• **WHAT THIS TASK INVOLVES**: Show every line from the data below that includes "return".

Stored data
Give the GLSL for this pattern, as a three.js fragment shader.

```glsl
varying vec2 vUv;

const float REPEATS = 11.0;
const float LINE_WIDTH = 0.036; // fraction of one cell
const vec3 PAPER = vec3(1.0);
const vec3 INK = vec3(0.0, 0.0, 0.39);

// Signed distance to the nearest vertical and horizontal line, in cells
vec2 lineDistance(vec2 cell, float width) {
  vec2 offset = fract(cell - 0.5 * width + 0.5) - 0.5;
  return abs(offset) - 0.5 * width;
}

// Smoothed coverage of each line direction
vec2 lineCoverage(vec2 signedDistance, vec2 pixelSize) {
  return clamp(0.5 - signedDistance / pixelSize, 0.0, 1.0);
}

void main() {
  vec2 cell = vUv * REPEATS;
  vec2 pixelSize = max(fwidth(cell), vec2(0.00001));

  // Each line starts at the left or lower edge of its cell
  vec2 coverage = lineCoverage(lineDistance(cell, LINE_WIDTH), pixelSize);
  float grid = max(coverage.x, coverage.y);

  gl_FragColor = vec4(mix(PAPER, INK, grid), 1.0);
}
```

* * *

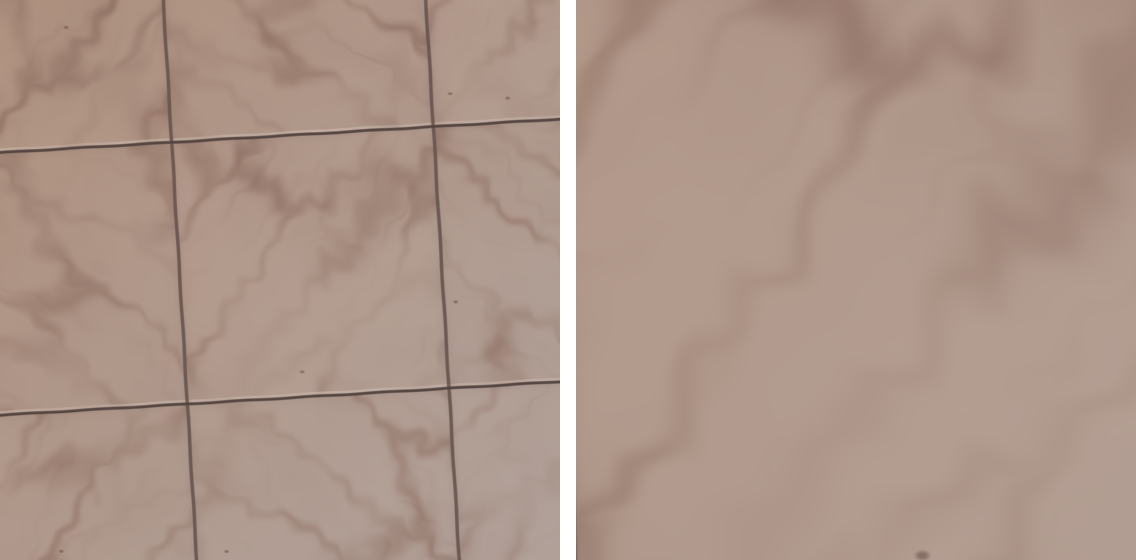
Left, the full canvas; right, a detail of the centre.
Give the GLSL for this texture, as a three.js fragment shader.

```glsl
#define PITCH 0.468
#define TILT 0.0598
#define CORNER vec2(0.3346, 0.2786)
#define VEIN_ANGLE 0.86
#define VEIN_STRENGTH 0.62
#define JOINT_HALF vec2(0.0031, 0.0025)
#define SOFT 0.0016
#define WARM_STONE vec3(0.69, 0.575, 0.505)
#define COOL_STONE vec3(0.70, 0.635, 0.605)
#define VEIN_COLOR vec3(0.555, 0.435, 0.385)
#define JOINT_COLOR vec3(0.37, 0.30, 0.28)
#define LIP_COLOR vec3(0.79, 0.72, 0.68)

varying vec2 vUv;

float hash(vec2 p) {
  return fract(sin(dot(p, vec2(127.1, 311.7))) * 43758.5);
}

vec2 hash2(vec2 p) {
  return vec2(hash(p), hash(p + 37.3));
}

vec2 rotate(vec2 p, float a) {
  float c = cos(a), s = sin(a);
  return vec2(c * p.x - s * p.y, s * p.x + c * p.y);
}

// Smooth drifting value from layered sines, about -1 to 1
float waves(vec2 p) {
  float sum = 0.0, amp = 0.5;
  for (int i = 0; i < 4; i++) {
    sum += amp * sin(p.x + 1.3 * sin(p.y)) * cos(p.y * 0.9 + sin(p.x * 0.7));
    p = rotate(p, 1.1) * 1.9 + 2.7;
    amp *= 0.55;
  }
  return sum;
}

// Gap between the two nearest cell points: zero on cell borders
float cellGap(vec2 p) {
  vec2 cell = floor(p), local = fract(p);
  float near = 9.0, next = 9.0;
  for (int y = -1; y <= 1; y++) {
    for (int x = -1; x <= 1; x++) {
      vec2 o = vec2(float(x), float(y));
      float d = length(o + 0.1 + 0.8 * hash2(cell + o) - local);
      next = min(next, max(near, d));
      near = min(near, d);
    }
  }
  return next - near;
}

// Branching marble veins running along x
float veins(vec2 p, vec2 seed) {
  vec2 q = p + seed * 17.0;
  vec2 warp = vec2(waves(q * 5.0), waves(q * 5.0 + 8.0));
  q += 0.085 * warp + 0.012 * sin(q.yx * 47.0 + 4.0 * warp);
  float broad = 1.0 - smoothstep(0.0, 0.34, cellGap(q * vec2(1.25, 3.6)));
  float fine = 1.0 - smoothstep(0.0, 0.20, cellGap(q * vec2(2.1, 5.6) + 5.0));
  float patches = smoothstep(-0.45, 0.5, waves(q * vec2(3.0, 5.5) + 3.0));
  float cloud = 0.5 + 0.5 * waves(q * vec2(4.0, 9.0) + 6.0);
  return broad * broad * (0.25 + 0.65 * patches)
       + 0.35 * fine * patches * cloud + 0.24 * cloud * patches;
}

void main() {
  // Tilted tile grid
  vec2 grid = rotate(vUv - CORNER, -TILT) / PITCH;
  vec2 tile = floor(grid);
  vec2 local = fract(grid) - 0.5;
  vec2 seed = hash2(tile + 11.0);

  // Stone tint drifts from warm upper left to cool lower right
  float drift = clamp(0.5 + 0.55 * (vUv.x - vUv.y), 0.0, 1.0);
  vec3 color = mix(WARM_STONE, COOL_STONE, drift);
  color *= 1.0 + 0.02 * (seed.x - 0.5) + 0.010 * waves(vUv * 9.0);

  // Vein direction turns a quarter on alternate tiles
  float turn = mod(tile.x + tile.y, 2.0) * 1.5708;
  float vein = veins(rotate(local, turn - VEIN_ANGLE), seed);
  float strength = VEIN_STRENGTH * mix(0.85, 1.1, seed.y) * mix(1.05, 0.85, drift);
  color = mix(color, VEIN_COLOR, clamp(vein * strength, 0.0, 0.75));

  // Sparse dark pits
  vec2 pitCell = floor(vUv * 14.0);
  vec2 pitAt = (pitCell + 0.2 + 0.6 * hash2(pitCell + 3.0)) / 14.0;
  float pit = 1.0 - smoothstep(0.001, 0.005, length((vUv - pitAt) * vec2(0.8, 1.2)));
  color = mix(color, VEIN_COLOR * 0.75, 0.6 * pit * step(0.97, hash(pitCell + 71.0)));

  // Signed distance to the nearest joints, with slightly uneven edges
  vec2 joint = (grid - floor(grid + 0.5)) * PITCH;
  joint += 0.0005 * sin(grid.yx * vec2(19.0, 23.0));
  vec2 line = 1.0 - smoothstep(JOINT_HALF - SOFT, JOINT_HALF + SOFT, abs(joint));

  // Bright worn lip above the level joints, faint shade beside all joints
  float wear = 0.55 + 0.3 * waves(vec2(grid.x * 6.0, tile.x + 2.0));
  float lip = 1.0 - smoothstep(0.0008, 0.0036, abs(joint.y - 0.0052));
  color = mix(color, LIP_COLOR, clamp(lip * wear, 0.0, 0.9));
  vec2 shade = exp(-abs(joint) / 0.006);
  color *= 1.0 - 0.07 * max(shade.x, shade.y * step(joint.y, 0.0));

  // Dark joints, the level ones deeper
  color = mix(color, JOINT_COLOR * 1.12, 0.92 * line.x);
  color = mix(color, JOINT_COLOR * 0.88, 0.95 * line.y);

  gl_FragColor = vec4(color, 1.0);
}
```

• **RESULT OF THIS TASK**:
  return abs(offset) - 0.5 * width;
  return clamp(0.5 - signedDistance / pixelSize, 0.0, 1.0);
  return fract(sin(dot(p, vec2(127.1, 311.7))) * 43758.5);
  return vec2(hash(p), hash(p + 37.3));
  return vec2(c * p.x - s * p.y, s * p.x + c * p.y);
  return sum;
  return next - near;
  return broad * broad * (0.25 + 0.65 * patches)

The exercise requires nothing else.